**Required action**:
Retrieve all lines below that have the string "shine".

**Data in this exercise**:
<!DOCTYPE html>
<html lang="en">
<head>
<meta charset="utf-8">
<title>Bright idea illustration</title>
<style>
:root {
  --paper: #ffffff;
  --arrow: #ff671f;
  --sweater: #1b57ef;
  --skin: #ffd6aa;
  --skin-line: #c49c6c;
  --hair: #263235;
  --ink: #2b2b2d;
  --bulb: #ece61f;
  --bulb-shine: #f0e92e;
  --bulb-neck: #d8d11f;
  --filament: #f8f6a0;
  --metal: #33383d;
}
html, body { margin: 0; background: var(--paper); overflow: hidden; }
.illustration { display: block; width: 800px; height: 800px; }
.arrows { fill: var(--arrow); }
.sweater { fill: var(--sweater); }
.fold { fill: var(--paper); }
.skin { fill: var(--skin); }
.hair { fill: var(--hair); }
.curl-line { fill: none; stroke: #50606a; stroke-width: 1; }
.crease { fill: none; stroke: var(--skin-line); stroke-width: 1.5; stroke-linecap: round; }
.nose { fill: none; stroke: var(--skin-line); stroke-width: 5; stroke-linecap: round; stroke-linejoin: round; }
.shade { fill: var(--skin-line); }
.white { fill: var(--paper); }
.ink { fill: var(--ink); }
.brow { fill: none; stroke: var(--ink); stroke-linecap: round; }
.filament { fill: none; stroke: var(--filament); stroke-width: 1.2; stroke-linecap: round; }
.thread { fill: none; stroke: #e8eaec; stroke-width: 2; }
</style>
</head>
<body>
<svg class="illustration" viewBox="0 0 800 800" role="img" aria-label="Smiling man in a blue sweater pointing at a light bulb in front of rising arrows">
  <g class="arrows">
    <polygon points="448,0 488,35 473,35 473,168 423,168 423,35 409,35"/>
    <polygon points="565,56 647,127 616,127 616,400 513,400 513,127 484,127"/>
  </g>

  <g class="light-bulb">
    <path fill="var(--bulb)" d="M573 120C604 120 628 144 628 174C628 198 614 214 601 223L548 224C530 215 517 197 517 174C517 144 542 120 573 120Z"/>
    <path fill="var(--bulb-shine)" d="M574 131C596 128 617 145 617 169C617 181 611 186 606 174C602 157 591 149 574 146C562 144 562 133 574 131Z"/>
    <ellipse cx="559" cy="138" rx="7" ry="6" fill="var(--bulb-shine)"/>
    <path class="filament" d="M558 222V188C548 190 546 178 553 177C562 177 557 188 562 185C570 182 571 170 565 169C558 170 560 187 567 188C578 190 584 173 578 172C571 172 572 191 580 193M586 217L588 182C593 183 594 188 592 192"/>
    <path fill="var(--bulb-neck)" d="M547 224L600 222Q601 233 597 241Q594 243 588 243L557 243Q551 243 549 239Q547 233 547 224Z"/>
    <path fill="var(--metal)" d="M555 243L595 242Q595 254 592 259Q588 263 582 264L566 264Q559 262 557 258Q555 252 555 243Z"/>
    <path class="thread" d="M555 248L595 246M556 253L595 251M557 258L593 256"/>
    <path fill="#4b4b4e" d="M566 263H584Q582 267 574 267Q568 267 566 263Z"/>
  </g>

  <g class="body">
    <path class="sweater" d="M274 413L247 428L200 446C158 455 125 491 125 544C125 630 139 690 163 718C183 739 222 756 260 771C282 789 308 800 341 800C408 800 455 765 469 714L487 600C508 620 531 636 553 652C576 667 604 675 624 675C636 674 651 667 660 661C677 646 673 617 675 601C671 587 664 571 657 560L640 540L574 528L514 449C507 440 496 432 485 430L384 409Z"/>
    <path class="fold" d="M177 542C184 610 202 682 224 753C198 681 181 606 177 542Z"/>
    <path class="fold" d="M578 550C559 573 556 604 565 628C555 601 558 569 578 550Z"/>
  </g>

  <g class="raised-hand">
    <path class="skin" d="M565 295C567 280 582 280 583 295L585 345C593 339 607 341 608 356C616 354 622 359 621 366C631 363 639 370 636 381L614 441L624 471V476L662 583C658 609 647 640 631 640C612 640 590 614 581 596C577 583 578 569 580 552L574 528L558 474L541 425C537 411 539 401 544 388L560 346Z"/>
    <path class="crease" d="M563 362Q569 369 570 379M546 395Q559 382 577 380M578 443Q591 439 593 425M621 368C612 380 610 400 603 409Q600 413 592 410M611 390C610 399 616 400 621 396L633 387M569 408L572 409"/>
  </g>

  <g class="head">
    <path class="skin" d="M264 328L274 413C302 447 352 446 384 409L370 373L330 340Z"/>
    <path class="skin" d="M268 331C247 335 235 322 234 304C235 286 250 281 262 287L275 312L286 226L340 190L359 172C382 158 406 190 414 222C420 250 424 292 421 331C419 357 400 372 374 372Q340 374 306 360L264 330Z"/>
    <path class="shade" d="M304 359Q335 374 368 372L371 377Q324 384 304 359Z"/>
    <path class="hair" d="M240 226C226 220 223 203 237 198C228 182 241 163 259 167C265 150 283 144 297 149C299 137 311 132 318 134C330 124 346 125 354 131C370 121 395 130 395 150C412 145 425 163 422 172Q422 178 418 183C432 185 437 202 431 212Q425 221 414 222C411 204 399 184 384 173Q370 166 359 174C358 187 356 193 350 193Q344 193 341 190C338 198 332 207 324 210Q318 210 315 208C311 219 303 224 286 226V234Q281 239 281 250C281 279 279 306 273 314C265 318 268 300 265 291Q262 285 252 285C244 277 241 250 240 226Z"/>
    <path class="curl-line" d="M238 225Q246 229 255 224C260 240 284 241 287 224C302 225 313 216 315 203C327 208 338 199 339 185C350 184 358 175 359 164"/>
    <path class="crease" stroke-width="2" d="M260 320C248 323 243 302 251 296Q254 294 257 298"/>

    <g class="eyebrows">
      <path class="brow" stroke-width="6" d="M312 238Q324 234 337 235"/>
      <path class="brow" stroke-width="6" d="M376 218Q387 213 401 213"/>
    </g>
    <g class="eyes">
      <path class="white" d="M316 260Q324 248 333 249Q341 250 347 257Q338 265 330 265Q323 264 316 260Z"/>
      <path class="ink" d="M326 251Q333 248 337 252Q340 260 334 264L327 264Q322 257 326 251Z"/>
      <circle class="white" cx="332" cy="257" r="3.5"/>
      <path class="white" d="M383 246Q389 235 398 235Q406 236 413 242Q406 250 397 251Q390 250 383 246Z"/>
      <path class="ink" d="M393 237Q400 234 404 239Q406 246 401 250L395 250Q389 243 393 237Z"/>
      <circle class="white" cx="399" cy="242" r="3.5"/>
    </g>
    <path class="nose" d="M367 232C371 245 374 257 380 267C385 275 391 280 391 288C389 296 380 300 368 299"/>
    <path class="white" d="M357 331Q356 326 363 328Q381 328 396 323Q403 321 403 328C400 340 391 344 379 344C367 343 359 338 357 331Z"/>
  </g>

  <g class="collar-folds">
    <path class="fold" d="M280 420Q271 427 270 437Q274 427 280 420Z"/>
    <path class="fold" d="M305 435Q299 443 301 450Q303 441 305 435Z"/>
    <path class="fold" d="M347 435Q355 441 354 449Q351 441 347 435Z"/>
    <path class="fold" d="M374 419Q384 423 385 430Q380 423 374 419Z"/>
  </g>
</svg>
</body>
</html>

**Response for this exercise**:
  --bulb-shine: #f0e92e;
    <path fill="var(--bulb-shine)" d="M574 131C596 128 617 145 617 169C617 181 611 186 606 174C602 157 591 149 574 146C562 144 562 133 574 131Z"/>
    <ellipse cx="559" cy="138" rx="7" ry="6" fill="var(--bulb-shine)"/>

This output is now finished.